**** RECORDS FOR THIS EXERCISE

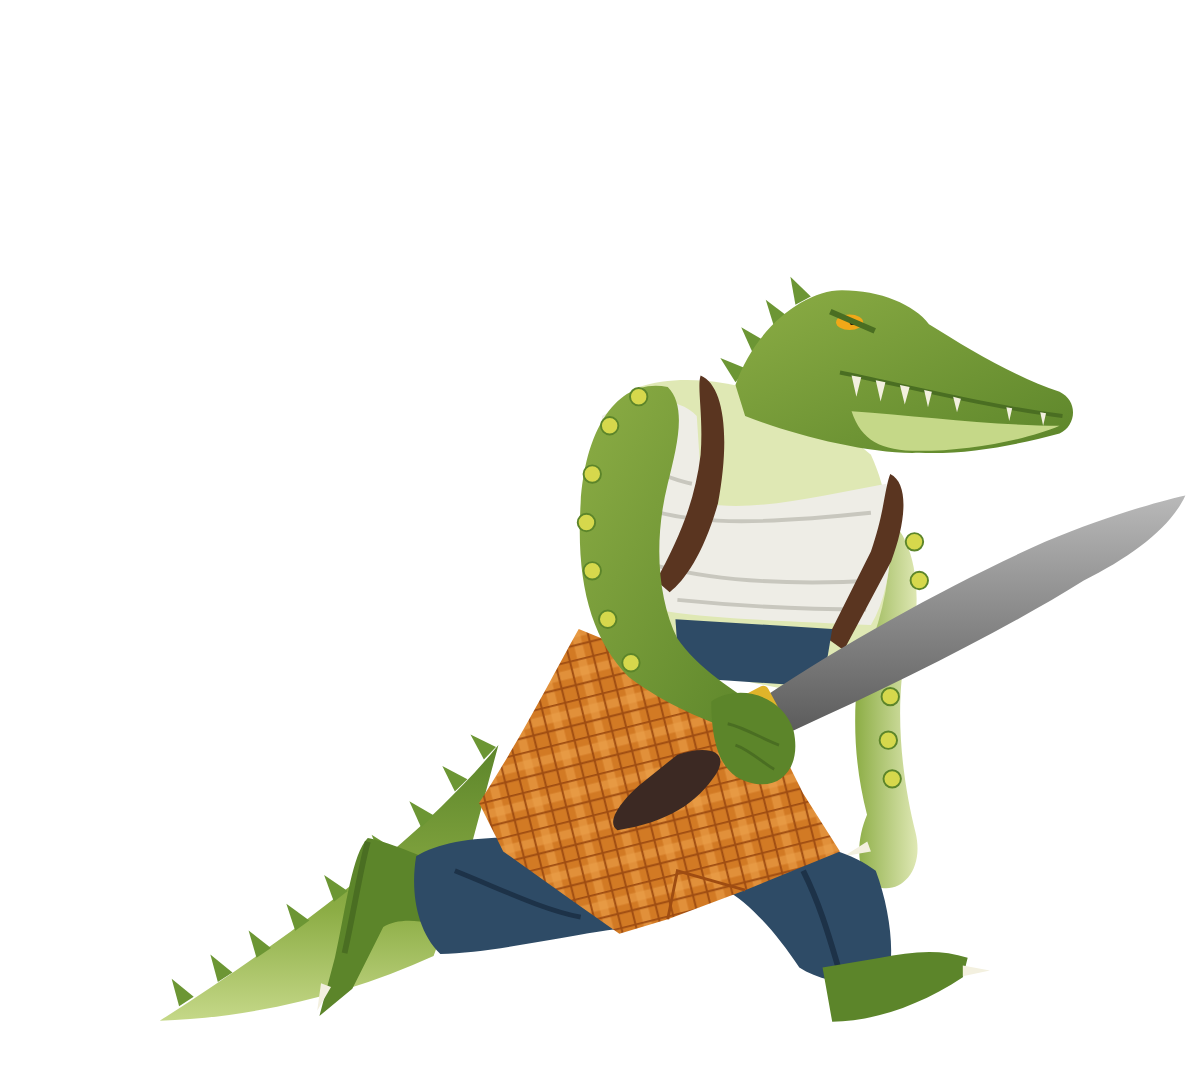
<!DOCTYPE html>
<html lang="en">
<head>
<meta charset="utf-8">
<title>Crocodile Swordsman</title>
<link rel="stylesheet" href="https://fonts.googleapis.com/css2?family=Roboto&display=swap">
<style>
:root{
  --paper:#ffffff;
  --scale:#8cad45;
  --scale-dark:#5c852a;
  --scale-deep:#4a6e22;
  --scale-light:#c5d888;
  --belly:#dfe8b4;
  --stud:#d6d84c;
  --spike:#6c9634;
  --wrap:#eeede6;
  --wrap-shade:#c8c7be;
  --strap:#5a3520;
  --plaid:#d27a24;
  --plaid-line:#9e4c12;
  --plaid-light:#eda24c;
  --pants:#2e4b66;
  --pants-dark:#1d3248;
  --blade-light:#b9b9b9;
  --blade-dark:#5c5c5c;
  --brass:#e0b42a;
  --sheath:#3c2923;
  --eye:#f0a818;
  --claw:#f3f0df;
}
html,body{margin:0;padding:0;overflow:hidden;background:var(--paper);font-family:"Roboto",sans-serif}
.canvas{width:1200px;height:1073px;display:block}
</style>
</head>
<body>
<svg class="canvas" viewBox="0 0 1240 1109" xmlns="http://www.w3.org/2000/svg" role="img" aria-label="A crocodile warrior in a plaid wrap and sash crouching with a machete">
<defs>
  <linearGradient id="skinShade" x1="0" y1="0" x2="1" y2="1">
    <stop offset="0" stop-color="var(--scale)"/>
    <stop offset="1" stop-color="var(--scale-dark)"/>
  </linearGradient>
  <linearGradient id="tailShade" x1="0" y1="0" x2="0" y2="1">
    <stop offset="0" stop-color="var(--scale-dark)"/>
    <stop offset=".6" stop-color="var(--scale)"/>
    <stop offset="1" stop-color="var(--scale-light)"/>
  </linearGradient>
  <linearGradient id="limbLight" x1="0" y1="0" x2="1" y2="0">
    <stop offset="0" stop-color="var(--scale)"/>
    <stop offset="1" stop-color="var(--belly)"/>
  </linearGradient>
  <linearGradient id="bladeSheen" x1="0" y1="0" x2="0" y2="1">
    <stop offset="0" stop-color="var(--blade-light)"/>
    <stop offset="1" stop-color="var(--blade-dark)"/>
  </linearGradient>
  <pattern id="plaidWeave" width="40" height="40" patternUnits="userSpaceOnUse" patternTransform="rotate(-14)">
    <rect width="40" height="40" fill="var(--plaid)"/>
    <rect x="0" y="14" width="40" height="9" fill="var(--plaid-light)" opacity=".55"/>
    <rect x="14" y="0" width="9" height="40" fill="var(--plaid-light)" opacity=".55"/>
    <path d="M0 6H40M0 31H40M6 0V40M31 0V40" stroke="var(--plaid-line)" stroke-width="2"/>
  </pattern>
  <path id="spike" d="M0 0L9 -28L18 0Z" fill="var(--spike)"/>
  <circle id="stud" r="9" fill="var(--stud)" stroke="var(--scale-dark)" stroke-width="2"/>
  <path id="claw" d="M0 0L28 5L0 11Z" fill="var(--claw)"/>
</defs>

<g class="tail">
  <path d="M515 770C450 850 330 950 165 1055C260 1052 360 1028 448 988L480 900Z" fill="url(#tailShade)"/>
  <use href="#spike" x="185" y="1040" transform="rotate(-33 185 1040)"/>
  <use href="#spike" x="225" y="1015" transform="rotate(-33 225 1015)"/>
  <use href="#spike" x="265" y="990" transform="rotate(-34 265 990)"/>
  <use href="#spike" x="305" y="962" transform="rotate(-36 305 962)"/>
  <use href="#spike" x="345" y="932" transform="rotate(-38 345 932)"/>
  <use href="#spike" x="395" y="890" transform="rotate(-40 395 890)"/>
  <use href="#spike" x="435" y="855" transform="rotate(-42 435 855)"/>
  <use href="#spike" x="470" y="818" transform="rotate(-44 470 818)"/>
  <use href="#spike" x="500" y="785" transform="rotate(-46 500 785)"/>
</g>

<g class="back-leg">
  <path d="M470 900C430 882 400 870 380 866C364 882 358 935 346 990L330 1050L364 1022L396 958C412 948 440 950 470 962Z" fill="var(--scale-dark)"/>
  <path d="M380 870C372 900 366 940 356 985" stroke="var(--scale-deep)" stroke-width="6" fill="none"/>
  <use href="#claw" x="342" y="1020" transform="rotate(110 342 1020)"/>
</g>

<g class="back-arm">
  <path d="M905 530C945 540 962 620 932 700C926 760 936 820 946 860C956 900 930 926 905 916C884 906 884 870 896 842C880 780 880 720 894 650Z" fill="url(#limbLight)"/>
  <use href="#stud" x="945" y="560"/><use href="#stud" x="950" y="600"/><use href="#stud" x="942" y="645"/>
  <use href="#stud" x="920" y="720"/><use href="#stud" x="918" y="765"/><use href="#stud" x="922" y="805"/>
  <use href="#claw" x="900" y="880" transform="rotate(160 900 880)"/>
</g>

<g class="torso">
  <path d="M660 400C720 380 820 400 900 470C932 540 922 620 890 690L850 720L700 690C650 620 630 520 640 450Z" fill="var(--belly)"/>
  <path d="M622 430C660 408 702 410 720 430L726 520C780 530 850 512 916 500C926 560 920 612 900 646C820 642 740 640 690 632C650 560 620 492 622 430Z" fill="var(--wrap)"/>
  <path d="M630 470C660 480 690 495 715 500M650 520C700 540 760 545 900 530M680 585C740 600 820 605 905 600M700 620C780 628 850 630 895 630" stroke="var(--wrap-shade)" stroke-width="4" fill="none"/>
  <path d="M724 388C748 398 755 450 742 520C728 570 708 600 692 612L678 600C700 560 718 520 724 470C727 430 720 400 724 388Z" fill="var(--strap)"/>
  <path d="M920 490C940 500 936 540 921 580L872 672L855 660L900 570C914 530 914 505 920 490Z" fill="var(--strap)"/>
  <path d="M698 640L860 650L850 710L702 700Z" fill="var(--pants)"/>
</g>

<g class="trousers">
  <path d="M430 885C470 860 560 860 640 880L640 960C590 966 510 985 455 986C430 962 424 920 430 885Z" fill="var(--pants)"/>
  <path d="M470 900C520 920 560 940 600 948" stroke="var(--pants-dark)" stroke-width="5" fill="none"/>
  <path d="M760 870C820 860 880 880 905 900C920 940 926 990 916 1015C890 1020 850 1016 826 1000C800 960 770 930 750 920Z" fill="var(--pants)"/>
  <path d="M830 900C850 940 860 980 870 1012" stroke="var(--pants-dark)" stroke-width="6" fill="none"/>
</g>

<g class="front-leg">
  <path d="M850 1000L860 1056C900 1056 950 1040 995 1010L1000 990C970 980 940 984 910 990Z" fill="var(--scale-dark)"/>
  <use href="#claw" x="995" y="998"/>
</g>

<g class="wrap-skirt">
  <path d="M598 650L720 700L800 760L830 820L868 880L770 920L690 950L640 965L590 930L520 880L495 830C540 760 570 700 598 650Z" fill="url(#plaidWeave)"/>
  <path d="M690 950L700 900L770 920" fill="none" stroke="var(--plaid-line)" stroke-width="3"/>
</g>

<g class="sheath">
  <path d="M700 780C730 770 755 775 740 800C720 830 690 850 638 858C626 850 640 830 660 812Z" fill="var(--sheath)"/>
</g>

<g class="front-arm">
  <path d="M690 400C640 390 605 440 600 520C595 600 610 660 650 700C690 730 730 745 760 755L790 735C760 715 720 690 700 660C680 620 675 560 690 500C700 460 710 420 690 400Z" fill="url(#skinShade)"/>
  <use href="#stud" x="660" y="410"/><use href="#stud" x="630" y="440"/><use href="#stud" x="612" y="490"/>
  <use href="#stud" x="606" y="540"/><use href="#stud" x="612" y="590"/><use href="#stud" x="628" y="640"/><use href="#stud" x="652" y="685"/>
</g>

<g class="machete">
  <path d="M790 720C880 660 990 600 1080 560C1140 535 1190 520 1225 512C1210 545 1170 575 1120 600C1040 650 930 705 820 755Z" fill="url(#bladeSheen)"/>
  <rect x="770" y="712" width="32" height="38" rx="6" fill="var(--brass)" transform="rotate(-28 786 731)"/>
</g>

<g class="front-hand">
  <path d="M735 725C765 705 810 720 820 755C828 790 810 815 780 810C750 805 735 780 735 725Z" fill="var(--scale-dark)"/>
  <path d="M760 770C775 775 790 790 800 795M752 748C770 752 790 765 805 770" stroke="var(--scale-deep)" stroke-width="3" fill="none"/>
</g>

<g class="head">
  <use href="#spike" x="760" y="395" transform="rotate(-50 760 395)"/>
  <use href="#spike" x="778" y="365" transform="rotate(-42 778 365)"/>
  <use href="#spike" x="800" y="338" transform="rotate(-35 800 338)"/>
  <use href="#spike" x="822" y="315" transform="rotate(-28 822 315)"/>
  <path d="M760 398C780 340 830 300 870 300C910 300 945 315 960 335C1000 360 1050 390 1095 405C1115 415 1112 440 1095 448C1050 460 1000 470 950 468C900 470 820 450 770 430Z" fill="url(#skinShade)"/>
  <path d="M880 425C950 430 1030 440 1095 440C1060 455 1000 466 950 466C910 466 890 455 880 425Z" fill="var(--scale-light)"/>
  <path d="M868 385C940 400 1020 420 1098 430" stroke="var(--scale-deep)" stroke-width="4" fill="none"/>
  <path d="M880 388l5 22l5-20M905 393l5 22l5-20M930 398l5 20l5-18M955 403l4 18l4-16M985 410l4 16l4-14M1040 421l3 14l3-13M1075 426l3 14l3-13" fill="var(--claw)"/>
  <ellipse cx="878" cy="333" rx="14" ry="8" fill="var(--eye)"/>
  <circle cx="881" cy="333" r="3" fill="#2a1a08"/>
  <path d="M858 322L904 342" stroke="var(--scale-deep)" stroke-width="6"/>
</g>
</svg>
</body>
</html>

********

Starting at the line above that contains "425C950 430 1030", write out each line exactly until the line that contains "385C940 400 1020" has been written, and stop there.

SOLUTION TO THE PROBLEM —
  <path d="M880 425C950 430 1030 440 1095 440C1060 455 1000 466 950 466C910 466 890 455 880 425Z" fill="var(--scale-light)"/>
  <path d="M868 385C940 400 1020 420 1098 430" stroke="var(--scale-deep)" stroke-width="4" fill="none"/>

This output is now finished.